Task details - Report every line of the entries that contains the word "function".

[Stored data entries]
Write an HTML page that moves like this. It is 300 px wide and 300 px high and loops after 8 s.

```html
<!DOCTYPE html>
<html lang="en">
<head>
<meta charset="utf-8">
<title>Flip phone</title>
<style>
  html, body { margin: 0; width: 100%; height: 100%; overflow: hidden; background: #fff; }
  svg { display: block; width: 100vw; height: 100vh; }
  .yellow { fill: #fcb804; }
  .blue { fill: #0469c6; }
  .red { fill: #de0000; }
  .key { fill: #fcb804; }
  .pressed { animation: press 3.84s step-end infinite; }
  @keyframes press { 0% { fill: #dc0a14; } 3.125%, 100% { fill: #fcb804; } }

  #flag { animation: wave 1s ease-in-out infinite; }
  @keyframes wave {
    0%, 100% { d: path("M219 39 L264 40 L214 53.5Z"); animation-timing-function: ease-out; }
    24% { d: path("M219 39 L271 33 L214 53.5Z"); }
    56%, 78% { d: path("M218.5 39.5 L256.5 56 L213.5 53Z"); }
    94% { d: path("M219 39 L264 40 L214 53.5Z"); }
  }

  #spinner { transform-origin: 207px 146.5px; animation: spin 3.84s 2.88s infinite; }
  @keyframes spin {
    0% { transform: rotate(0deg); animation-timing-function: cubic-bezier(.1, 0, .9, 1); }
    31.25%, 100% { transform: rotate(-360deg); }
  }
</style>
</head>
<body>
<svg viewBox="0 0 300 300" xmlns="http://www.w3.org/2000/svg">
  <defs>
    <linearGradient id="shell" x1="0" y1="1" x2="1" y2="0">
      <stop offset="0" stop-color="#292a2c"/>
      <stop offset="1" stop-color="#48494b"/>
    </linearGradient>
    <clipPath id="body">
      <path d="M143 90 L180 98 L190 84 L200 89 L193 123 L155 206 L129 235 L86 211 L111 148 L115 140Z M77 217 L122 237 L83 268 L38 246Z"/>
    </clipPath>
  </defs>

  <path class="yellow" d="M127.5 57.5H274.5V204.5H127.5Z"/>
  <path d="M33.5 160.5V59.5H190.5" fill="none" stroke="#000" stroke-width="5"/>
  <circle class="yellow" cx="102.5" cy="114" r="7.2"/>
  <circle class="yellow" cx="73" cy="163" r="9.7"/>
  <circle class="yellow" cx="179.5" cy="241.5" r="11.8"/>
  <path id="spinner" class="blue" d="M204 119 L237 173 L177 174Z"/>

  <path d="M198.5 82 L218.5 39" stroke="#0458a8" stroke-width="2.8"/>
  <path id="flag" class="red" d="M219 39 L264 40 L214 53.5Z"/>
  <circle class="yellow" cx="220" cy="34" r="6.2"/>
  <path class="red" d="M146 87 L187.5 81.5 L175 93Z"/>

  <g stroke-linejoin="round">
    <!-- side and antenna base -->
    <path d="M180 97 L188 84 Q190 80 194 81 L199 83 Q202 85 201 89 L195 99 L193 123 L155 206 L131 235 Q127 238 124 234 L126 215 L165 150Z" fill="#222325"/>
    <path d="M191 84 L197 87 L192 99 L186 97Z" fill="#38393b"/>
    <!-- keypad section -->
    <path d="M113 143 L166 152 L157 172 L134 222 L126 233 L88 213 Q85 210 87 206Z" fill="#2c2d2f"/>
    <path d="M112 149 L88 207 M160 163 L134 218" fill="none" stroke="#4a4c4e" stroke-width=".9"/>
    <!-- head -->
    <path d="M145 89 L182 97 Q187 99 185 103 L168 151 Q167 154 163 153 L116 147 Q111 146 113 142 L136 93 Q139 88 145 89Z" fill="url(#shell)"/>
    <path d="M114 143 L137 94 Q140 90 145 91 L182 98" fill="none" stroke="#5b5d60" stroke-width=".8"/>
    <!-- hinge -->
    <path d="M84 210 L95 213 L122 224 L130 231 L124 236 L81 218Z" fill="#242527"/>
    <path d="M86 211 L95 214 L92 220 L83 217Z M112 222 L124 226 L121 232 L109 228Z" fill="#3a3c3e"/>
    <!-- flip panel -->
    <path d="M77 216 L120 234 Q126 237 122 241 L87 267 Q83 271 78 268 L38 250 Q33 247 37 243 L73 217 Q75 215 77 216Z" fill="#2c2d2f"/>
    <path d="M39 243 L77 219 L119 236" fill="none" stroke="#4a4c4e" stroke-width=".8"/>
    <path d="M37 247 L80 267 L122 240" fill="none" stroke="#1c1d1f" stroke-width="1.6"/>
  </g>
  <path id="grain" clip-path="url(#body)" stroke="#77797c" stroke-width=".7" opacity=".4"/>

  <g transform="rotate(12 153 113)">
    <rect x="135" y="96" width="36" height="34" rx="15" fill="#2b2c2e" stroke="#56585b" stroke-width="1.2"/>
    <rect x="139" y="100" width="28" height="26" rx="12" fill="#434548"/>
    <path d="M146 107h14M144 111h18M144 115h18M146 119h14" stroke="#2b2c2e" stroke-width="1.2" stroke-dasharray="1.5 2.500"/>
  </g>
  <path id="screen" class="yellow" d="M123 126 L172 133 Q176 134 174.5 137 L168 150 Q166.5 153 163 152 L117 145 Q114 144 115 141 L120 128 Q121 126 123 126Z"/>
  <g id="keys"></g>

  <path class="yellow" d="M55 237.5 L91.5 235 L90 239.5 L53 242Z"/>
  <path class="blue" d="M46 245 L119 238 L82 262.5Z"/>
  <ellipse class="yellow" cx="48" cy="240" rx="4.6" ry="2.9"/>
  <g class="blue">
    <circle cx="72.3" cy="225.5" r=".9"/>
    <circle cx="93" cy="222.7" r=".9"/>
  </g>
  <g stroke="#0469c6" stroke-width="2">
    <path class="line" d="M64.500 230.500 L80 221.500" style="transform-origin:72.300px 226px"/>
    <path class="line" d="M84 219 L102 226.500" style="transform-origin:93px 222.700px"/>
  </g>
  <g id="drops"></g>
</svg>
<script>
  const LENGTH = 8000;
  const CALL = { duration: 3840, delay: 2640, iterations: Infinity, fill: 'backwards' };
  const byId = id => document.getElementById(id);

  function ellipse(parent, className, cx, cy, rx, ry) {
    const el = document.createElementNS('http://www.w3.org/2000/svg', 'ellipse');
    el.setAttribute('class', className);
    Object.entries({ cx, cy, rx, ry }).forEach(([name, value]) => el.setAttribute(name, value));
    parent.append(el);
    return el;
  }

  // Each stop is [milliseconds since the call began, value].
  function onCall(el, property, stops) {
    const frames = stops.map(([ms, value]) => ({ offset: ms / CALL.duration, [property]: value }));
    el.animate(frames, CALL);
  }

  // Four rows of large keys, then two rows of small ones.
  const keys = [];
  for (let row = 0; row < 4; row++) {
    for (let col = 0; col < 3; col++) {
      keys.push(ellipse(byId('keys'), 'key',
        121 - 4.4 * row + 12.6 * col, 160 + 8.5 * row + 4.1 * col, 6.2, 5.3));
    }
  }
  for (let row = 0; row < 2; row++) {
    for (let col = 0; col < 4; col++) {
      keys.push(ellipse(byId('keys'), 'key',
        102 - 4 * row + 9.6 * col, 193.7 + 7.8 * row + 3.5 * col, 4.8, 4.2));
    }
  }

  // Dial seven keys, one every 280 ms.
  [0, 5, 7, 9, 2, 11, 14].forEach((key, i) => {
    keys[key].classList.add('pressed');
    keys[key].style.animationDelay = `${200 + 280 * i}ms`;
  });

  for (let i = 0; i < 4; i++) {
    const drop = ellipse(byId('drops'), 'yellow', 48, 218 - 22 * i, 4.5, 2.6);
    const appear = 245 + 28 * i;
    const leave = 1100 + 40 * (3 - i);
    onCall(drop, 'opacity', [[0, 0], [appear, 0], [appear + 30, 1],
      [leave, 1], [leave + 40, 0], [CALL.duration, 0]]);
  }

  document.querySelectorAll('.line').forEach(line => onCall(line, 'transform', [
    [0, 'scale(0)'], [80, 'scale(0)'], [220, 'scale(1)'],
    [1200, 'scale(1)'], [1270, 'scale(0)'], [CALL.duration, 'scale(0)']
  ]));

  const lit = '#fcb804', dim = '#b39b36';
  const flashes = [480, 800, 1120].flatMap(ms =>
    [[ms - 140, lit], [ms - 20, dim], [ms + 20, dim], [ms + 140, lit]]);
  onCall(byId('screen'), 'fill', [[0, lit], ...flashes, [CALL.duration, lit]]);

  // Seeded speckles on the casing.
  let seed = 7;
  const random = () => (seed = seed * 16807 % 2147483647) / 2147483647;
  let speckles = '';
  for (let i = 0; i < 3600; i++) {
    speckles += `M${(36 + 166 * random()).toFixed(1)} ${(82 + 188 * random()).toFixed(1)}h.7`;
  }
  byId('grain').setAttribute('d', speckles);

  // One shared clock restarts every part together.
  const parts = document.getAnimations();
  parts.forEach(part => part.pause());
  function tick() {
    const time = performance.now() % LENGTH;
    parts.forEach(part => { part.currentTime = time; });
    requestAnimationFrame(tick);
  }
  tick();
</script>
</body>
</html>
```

Answer box -
    0%, 100% { d: path("M219 39 L264 40 L214 53.5Z"); animation-timing-function: ease-out; }
    0% { transform: rotate(0deg); animation-timing-function: cubic-bezier(.1, 0, .9, 1); }
  function ellipse(parent, className, cx, cy, rx, ry) {
  function onCall(el, property, stops) {
  function tick() {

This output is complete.